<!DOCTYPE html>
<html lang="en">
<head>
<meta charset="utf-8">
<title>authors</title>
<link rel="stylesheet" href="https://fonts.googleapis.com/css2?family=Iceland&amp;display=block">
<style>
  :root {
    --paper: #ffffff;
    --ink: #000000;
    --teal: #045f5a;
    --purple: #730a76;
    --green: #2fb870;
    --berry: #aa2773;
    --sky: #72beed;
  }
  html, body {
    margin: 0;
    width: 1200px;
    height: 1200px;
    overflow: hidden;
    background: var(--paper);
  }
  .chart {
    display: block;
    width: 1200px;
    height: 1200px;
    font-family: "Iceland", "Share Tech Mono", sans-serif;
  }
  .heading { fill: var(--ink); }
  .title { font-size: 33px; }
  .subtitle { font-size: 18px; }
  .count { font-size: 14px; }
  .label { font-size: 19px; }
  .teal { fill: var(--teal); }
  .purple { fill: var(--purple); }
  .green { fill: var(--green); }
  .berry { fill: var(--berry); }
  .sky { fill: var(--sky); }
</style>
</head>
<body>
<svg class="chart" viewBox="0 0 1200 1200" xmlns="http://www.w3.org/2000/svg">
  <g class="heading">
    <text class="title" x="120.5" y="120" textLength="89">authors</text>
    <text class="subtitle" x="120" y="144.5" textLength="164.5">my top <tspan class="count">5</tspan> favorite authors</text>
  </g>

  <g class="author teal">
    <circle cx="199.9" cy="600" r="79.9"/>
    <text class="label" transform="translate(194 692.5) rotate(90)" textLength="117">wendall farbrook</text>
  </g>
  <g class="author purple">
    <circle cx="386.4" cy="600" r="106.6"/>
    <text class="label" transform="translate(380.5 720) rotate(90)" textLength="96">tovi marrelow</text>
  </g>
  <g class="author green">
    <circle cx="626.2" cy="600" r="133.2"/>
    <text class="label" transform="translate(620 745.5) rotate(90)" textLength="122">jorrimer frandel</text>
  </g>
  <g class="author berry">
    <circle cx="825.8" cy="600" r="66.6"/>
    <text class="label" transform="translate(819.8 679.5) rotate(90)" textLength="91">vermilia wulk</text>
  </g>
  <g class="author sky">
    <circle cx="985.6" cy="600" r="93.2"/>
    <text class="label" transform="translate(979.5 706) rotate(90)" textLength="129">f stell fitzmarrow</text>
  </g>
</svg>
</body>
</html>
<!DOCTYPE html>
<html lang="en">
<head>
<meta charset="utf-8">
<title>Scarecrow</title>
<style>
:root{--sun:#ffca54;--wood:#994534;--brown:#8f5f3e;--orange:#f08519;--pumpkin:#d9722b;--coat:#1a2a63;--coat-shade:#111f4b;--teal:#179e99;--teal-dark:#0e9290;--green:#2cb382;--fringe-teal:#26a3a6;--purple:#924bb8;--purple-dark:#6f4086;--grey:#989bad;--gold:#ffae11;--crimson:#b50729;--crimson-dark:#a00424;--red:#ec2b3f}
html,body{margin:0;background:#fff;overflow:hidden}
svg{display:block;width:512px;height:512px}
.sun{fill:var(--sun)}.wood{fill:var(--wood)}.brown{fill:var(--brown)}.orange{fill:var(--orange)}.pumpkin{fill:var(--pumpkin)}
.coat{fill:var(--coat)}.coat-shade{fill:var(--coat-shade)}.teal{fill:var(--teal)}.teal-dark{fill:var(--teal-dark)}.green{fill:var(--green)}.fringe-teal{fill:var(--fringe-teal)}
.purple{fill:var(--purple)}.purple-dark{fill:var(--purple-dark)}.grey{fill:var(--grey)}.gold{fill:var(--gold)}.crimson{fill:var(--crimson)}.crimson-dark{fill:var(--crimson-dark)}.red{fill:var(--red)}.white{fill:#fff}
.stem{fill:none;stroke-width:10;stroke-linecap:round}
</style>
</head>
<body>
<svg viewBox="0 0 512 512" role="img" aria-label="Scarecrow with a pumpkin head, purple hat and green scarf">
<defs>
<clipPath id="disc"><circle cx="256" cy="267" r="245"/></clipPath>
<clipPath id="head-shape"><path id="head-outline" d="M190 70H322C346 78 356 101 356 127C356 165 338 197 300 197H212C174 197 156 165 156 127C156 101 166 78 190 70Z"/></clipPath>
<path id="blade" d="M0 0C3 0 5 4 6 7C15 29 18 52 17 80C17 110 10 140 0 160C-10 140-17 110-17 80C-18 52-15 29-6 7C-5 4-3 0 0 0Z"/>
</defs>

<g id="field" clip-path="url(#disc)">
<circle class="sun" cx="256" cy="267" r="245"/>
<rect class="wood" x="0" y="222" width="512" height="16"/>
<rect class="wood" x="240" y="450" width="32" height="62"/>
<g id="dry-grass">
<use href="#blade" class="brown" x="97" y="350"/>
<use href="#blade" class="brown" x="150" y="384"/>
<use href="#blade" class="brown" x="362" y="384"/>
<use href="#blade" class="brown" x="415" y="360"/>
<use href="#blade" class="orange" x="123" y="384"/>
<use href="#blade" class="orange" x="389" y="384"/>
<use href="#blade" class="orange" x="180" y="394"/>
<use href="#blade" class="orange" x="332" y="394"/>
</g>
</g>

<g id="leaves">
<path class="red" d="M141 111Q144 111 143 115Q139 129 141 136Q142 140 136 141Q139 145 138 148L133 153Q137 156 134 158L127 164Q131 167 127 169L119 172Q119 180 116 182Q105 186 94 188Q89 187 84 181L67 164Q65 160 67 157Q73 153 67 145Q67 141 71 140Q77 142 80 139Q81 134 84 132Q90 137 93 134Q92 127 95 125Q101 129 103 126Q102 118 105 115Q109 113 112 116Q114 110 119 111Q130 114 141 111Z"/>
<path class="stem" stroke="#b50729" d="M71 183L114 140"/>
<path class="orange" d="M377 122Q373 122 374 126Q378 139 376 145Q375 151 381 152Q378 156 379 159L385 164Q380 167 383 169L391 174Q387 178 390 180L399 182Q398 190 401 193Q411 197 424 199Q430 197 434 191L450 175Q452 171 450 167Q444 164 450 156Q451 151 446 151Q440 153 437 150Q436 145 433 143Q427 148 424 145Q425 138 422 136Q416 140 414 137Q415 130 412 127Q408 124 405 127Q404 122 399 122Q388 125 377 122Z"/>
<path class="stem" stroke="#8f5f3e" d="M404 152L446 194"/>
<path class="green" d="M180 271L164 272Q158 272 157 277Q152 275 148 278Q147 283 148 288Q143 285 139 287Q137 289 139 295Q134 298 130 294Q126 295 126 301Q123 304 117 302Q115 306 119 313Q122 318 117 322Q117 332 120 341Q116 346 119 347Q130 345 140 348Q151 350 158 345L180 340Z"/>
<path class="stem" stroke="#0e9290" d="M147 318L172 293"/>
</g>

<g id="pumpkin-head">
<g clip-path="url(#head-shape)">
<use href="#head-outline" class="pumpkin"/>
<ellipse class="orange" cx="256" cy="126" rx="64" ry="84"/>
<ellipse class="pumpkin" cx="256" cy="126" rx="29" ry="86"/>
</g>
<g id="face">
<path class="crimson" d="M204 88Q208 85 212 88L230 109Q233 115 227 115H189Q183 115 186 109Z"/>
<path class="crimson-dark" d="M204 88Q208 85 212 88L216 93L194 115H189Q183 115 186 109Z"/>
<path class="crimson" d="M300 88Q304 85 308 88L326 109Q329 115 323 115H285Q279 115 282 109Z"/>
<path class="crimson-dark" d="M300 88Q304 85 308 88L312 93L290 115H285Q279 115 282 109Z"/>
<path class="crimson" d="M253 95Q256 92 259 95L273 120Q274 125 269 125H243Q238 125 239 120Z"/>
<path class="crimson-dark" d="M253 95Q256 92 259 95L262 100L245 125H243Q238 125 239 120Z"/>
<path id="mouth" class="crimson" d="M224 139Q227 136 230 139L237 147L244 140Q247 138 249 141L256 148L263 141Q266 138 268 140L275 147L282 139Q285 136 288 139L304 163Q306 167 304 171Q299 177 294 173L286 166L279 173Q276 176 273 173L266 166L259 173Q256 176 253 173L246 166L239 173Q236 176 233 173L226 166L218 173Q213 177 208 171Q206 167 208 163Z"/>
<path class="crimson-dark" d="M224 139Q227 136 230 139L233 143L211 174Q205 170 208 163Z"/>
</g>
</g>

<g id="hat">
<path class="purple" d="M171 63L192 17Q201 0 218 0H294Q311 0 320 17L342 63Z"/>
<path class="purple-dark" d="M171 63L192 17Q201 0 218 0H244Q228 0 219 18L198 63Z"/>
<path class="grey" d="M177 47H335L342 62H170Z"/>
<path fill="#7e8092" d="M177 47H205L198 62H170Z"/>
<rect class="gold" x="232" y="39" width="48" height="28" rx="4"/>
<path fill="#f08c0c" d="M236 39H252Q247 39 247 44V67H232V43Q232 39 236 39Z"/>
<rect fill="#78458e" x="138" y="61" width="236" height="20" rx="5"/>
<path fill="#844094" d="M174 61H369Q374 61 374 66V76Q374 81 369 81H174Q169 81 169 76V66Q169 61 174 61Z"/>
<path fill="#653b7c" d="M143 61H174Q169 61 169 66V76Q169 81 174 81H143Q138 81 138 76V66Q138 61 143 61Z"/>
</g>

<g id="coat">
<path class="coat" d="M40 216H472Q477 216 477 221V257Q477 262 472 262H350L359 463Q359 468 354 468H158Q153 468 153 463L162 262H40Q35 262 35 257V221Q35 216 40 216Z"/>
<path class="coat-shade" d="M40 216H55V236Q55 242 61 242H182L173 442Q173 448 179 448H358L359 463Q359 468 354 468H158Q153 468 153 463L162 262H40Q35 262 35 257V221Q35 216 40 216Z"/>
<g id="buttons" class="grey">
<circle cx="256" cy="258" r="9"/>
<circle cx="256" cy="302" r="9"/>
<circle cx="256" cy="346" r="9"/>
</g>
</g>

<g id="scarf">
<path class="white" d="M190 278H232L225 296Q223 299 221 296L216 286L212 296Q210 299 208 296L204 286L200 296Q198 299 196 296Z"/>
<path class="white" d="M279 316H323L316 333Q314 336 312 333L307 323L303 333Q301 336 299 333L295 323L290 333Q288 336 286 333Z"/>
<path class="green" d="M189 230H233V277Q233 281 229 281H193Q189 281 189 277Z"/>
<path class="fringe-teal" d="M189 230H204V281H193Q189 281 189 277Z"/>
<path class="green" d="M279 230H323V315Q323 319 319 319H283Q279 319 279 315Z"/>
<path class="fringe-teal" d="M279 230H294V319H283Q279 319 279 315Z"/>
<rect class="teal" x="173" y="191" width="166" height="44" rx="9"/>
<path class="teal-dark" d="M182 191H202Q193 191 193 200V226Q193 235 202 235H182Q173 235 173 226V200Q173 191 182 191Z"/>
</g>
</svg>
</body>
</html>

════════

• Task to complete:
Nothing but a number should be given: the count of lines above that hold "circle".

• Reply:
10